In the movie Sergeant York, a yet-to-be-conscripted Alvin York is shown very intoxicated, on his horse. That seems to be the safe way to get home- after all, the horse knows the way, and horses are very good at not crashing into things. But in the modern world, would that be considered "drunk driving"? It all depends on where you are, and what the local law says. Almost everywhere, it is against the law to operate a vehicle while your faculties are impaired by alcohol or other drugs.
With that caveat out of the way, for the easy answer- if the horse is pulling a cart, then almost universally yes the horse / buggy combo counts as vehicle. This is because in most regions almost anything with wheels on the road is considered a vehicle outside of some exceptions like wheel chairs, or in a few regions where a motor is explicitly required for something to be defined as a vehicle.
Thus, with exceptions like Montana whose definition of “vehicle” explicitly notes “except devices moved by animal power”, if you’re riding or driving a horse that is pulling some sort of cart on a road, you can potentially be cited for driving under the influence. For example, in December of 2009 in Lancaster County, Pennsylvania, police pulled over a 22 year old Amish man, Elmer Stoltzfoos, who was operating a horse drawn buggy on a public roadway while drunk. Although, “operating” is perhaps too strong of a word as Stoltzfoos was actually slumped over asleep in the buggy at the time, with the horse seemingly knowing the way home and taking him there along the road. When Stoltzfoos was subjected to a breathalyzer test, he had a blood-alcohol level of 0.18, slightly over twice the legal limit.

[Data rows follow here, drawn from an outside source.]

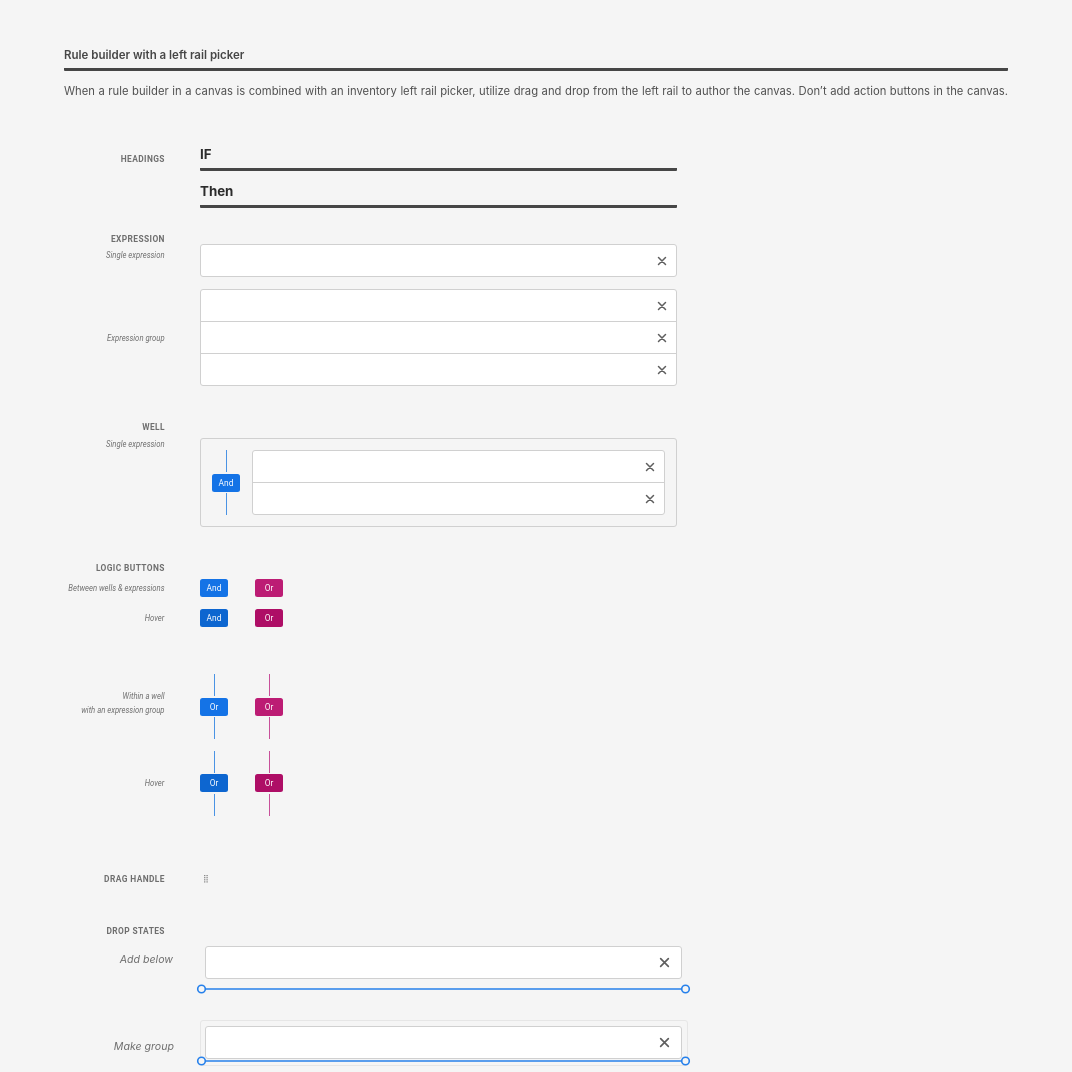
<!DOCTYPE html>
<html lang="en">
<head>
<meta charset="utf-8">
<title>Rule builder with a left rail picker</title>
<style>
:root {
  --page: #f5f5f5;
  --surface: #ffffff;
  --border: #d0d0d0;
  --border-soft: #e6e6e6;
  --rule: #464646;
  --heading: #2c2c2c;
  --title: #464646;
  --body: #505050;
  --muted: #6e6e6e;
  --icon: #5e5e5e;
  --blue: #1473e6;
  --blue-hover: #0d66d0;
  --blue-line: #4a93e4;
  --magenta: #bc1c74;
  --magenta-hover: #ae0e66;
  --magenta-line: #c8509a;
  --drop: #2680eb;
}
* { box-sizing: border-box; margin: 0; padding: 0; }
html, body { width: 1072px; height: 1072px; overflow: hidden; }
body { background: var(--page); font-family: Inter, sans-serif; color: var(--body); }
svg { display: block; flex: none; }
.sheet { width: 1072px; height: 1072px; padding: 46px 64px 0; overflow: hidden; }

.intro { height: 94px; }
.intro h1 { height: 25px; font-size: 11.5px; line-height: 18px; font-weight: 600; color: var(--title); white-space: nowrap; border-bottom: 3px solid var(--rule); border-radius: 1px; }
.intro p { width: 944px; margin-top: 11px; font-size: 11.25px; line-height: 18px; white-space: nowrap; text-align: justify; text-align-last: justify; }

.spec { display: grid; grid-template-columns: 100.5px 477px; column-gap: 35.5px; align-items: start; }
.labels { display: flex; flex-direction: column; align-items: flex-end; text-align: right; white-space: nowrap; color: var(--muted); }
.labels h2 { font: 700 8.4px/10px Roboto, sans-serif; letter-spacing: .4px; margin-right: -.4px; }
.labels p { font: italic 400 8.4px/14px Roboto, sans-serif; transform: scaleX(.92); transform-origin: right center; }
.labels .large { font: italic 400 10.6px/14px Inter, sans-serif; transform: none; }

.rule-heading { height: 26px; font-size: 13.3px; line-height: 18px; font-weight: 700; color: var(--heading); border-bottom: 3px solid var(--rule); border-radius: 1px; }
.rule-heading + .rule-heading { margin-top: 11px; }

.expressions { background: var(--surface); border: 1px solid var(--border); border-radius: 3px; }
.expression { display: flex; align-items: center; justify-content: flex-end; height: 31px; padding-right: 9.5px; }
.expression + .expression { height: 32px; border-top: 1px solid var(--border); }
.close { width: 10px; height: 10px; fill: none; stroke: var(--icon); stroke-width: 1.5; stroke-linecap: round; }

.well { display: flex; gap: 12px; height: 89px; padding: 11px; border: 1px solid var(--border); border-radius: 3px; }
.well .expressions { flex: 1; }

.logic { display: grid; place-items: center; width: 28px; height: 18px; border-radius: 2.5px; background: var(--fill); color: #fff; font: 400 8.4px/18px Roboto, sans-serif; text-decoration: none; }
.and { --fill: var(--blue); --line: var(--blue-line); }
.or { --fill: var(--magenta); --line: var(--magenta-line); }
.and.hover { --fill: var(--blue-hover); }
.or.hover { --fill: var(--magenta-hover); }
.pair { display: flex; gap: 27px; }
.chain { display: flex; flex-direction: column; align-items: center; justify-content: space-between; width: 28px; height: 65px; }
.chain::before, .chain::after { content: ""; width: 1px; height: 22px; margin-left: 1px; background: var(--line); }

.headings { height: 94px; }
.headings .labels { padding-top: 14px; }
.headings .content { padding-top: 5px; }
.single { height: 55px; }
.single .labels { padding-top: 0; gap: 4px; }
.single .content { padding-top: 10px; }
.group { height: 133px; }
.group .labels { padding-top: 42px; }
.well-row { height: 141px; }
.well-row .labels { gap: 5px; }
.well-row .content { padding-top: 16px; }
.logic-row { height: 46px; }
.logic-row .labels { gap: 8px; }
.logic-row .content { padding-top: 16px; }
.hover-row { height: 65px; }
.hover-row .labels { padding-top: 2px; }
.within-row { height: 76.5px; }
.within-row .labels { padding-top: 15px; }
.within-hover { height: 123.5px; }
.within-hover .labels { padding-top: 25px; }
.handle-row { height: 52px; }
.handle { margin: 1px 0 0 4px; fill: #8a8a8a; }

.drop-title { height: 20px; }
.drop { display: grid; grid-template-columns: 110px 488px; column-gap: 26px; position: relative; margin-left: 0; }
.below { height: 74px; }
.below .labels { padding-top: 7px; padding-right: 1px; }
.below .expressions { width: 477px; height: 33px; margin-left: 5px; }
.make { height: 52px; }
.make .labels { padding-top: 19.5px; }
.merge { height: 46px; padding: 5px 5px 0 4px; border: 1px solid var(--border-soft); border-radius: 3px; }
.drop .expression { padding-right: 11.5px; }
.drop .close { width: 11px; height: 11px; }
.drop-line { position: absolute; left: 132px; width: 496px; height: 12px; fill: var(--page); stroke: var(--drop); stroke-width: 1.6; }
.below .drop-line { top: 37px; }
.make .drop-line { top: 35px; }
</style>
</head>
<body>
<svg width="0" height="0" style="position:absolute" aria-hidden="true">
  <defs>
    <symbol id="close" viewBox="0 0 10 10"><path d="M1.5 1.5 8.5 8.5M8.5 1.5 1.5 8.5"/></symbol>
    <symbol id="drop-line" viewBox="0 0 496 12">
      <path d="M6 6H490"/>
      <circle cx="5.5" cy="6" r="3.8"/>
      <circle cx="489.5" cy="6" r="3.8"/>
    </symbol>
  </defs>
</svg>
<main class="sheet">
  <header class="intro">
    <h1>Rule builder with a left rail picker</h1>
    <p>When a rule builder in a canvas is combined with an inventory left rail picker, utilize drag and drop from the left rail to author the canvas. Don’t add action buttons in the canvas.</p>
  </header>

  <section class="spec headings">
    <div class="labels"><h2>HEADINGS</h2></div>
    <div class="content">
      <h3 class="rule-heading">IF</h3>
      <h3 class="rule-heading">Then</h3>
    </div>
  </section>

  <section>
    <div class="spec single">
      <div class="labels"><h2>EXPRESSION</h2><p>Single expression</p></div>
      <div class="content">
        <div class="expressions">
          <div class="expression"><svg class="close"><use href="#close"/></svg></div>
        </div>
      </div>
    </div>
    <div class="spec group">
      <div class="labels"><p>Expression group</p></div>
      <div class="expressions">
        <div class="expression"><svg class="close"><use href="#close"/></svg></div>
        <div class="expression"><svg class="close"><use href="#close"/></svg></div>
        <div class="expression"><svg class="close"><use href="#close"/></svg></div>
      </div>
    </div>
  </section>

  <section class="spec well-row">
    <div class="labels"><h2>WELL</h2><p>Single expression</p></div>
    <div class="content">
      <div class="well">
        <div class="chain and"><a class="logic" href="#">And</a></div>
        <div class="expressions">
          <div class="expression"><svg class="close"><use href="#close"/></svg></div>
          <div class="expression"><svg class="close"><use href="#close"/></svg></div>
        </div>
      </div>
    </div>
  </section>

  <section>
    <div class="spec logic-row">
      <div class="labels"><h2>LOGIC BUTTONS</h2><p>Between wells &amp; expressions</p></div>
      <div class="content pair"><a class="logic and" href="#">And</a><a class="logic or" href="#">Or</a></div>
    </div>
    <div class="spec hover-row">
      <div class="labels"><p>Hover</p></div>
      <div class="pair"><a class="logic and hover" href="#">And</a><a class="logic or hover" href="#">Or</a></div>
    </div>
    <div class="spec within-row">
      <div class="labels"><p>Within a well<br>with an expression group</p></div>
      <div class="pair">
        <div class="chain and"><a class="logic" href="#">Or</a></div>
        <div class="chain or"><a class="logic" href="#">Or</a></div>
      </div>
    </div>
    <div class="spec within-hover">
      <div class="labels"><p>Hover</p></div>
      <div class="pair">
        <div class="chain and hover"><a class="logic" href="#">Or</a></div>
        <div class="chain or hover"><a class="logic" href="#">Or</a></div>
      </div>
    </div>
  </section>

  <section class="spec handle-row">
    <div class="labels"><h2>DRAG HANDLE</h2></div>
    <svg class="handle" width="4" height="8" viewBox="0 0 4 8" role="img" aria-label="Drag handle">
      <g id="handle-dots">
        <rect width="1.4" height="1.2"/><rect y="2.1" width="1.4" height="1.2"/><rect y="4.2" width="1.4" height="1.2"/><rect y="6.3" width="1.4" height="1.2"/>
      </g>
      <use href="#handle-dots" x="2.4"/>
    </svg>
  </section>

  <section>
    <div class="spec drop-title">
      <div class="labels"><h2>DROP STATES</h2></div>
    </div>
    <div class="drop below">
      <div class="labels"><p class="large">Add below</p></div>
      <div class="expressions">
        <div class="expression"><svg class="close"><use href="#close"/></svg></div>
      </div>
      <svg class="drop-line"><use href="#drop-line"/></svg>
    </div>
    <div class="drop make">
      <div class="labels"><p class="large">Make group</p></div>
      <div class="merge">
        <div class="expressions">
          <div class="expression"><svg class="close"><use href="#close"/></svg></div>
        </div>
      </div>
      <svg class="drop-line"><use href="#drop-line"/></svg>
    </div>
  </section>
</main>
</body>
</html>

But what if the horse was just a horse, with no wheels? Again, the laws vary from place to place, and even identical laws have been interpreted differently, depending on the case. Read about some of those laws and the cases they were applied to at Today I Found Out.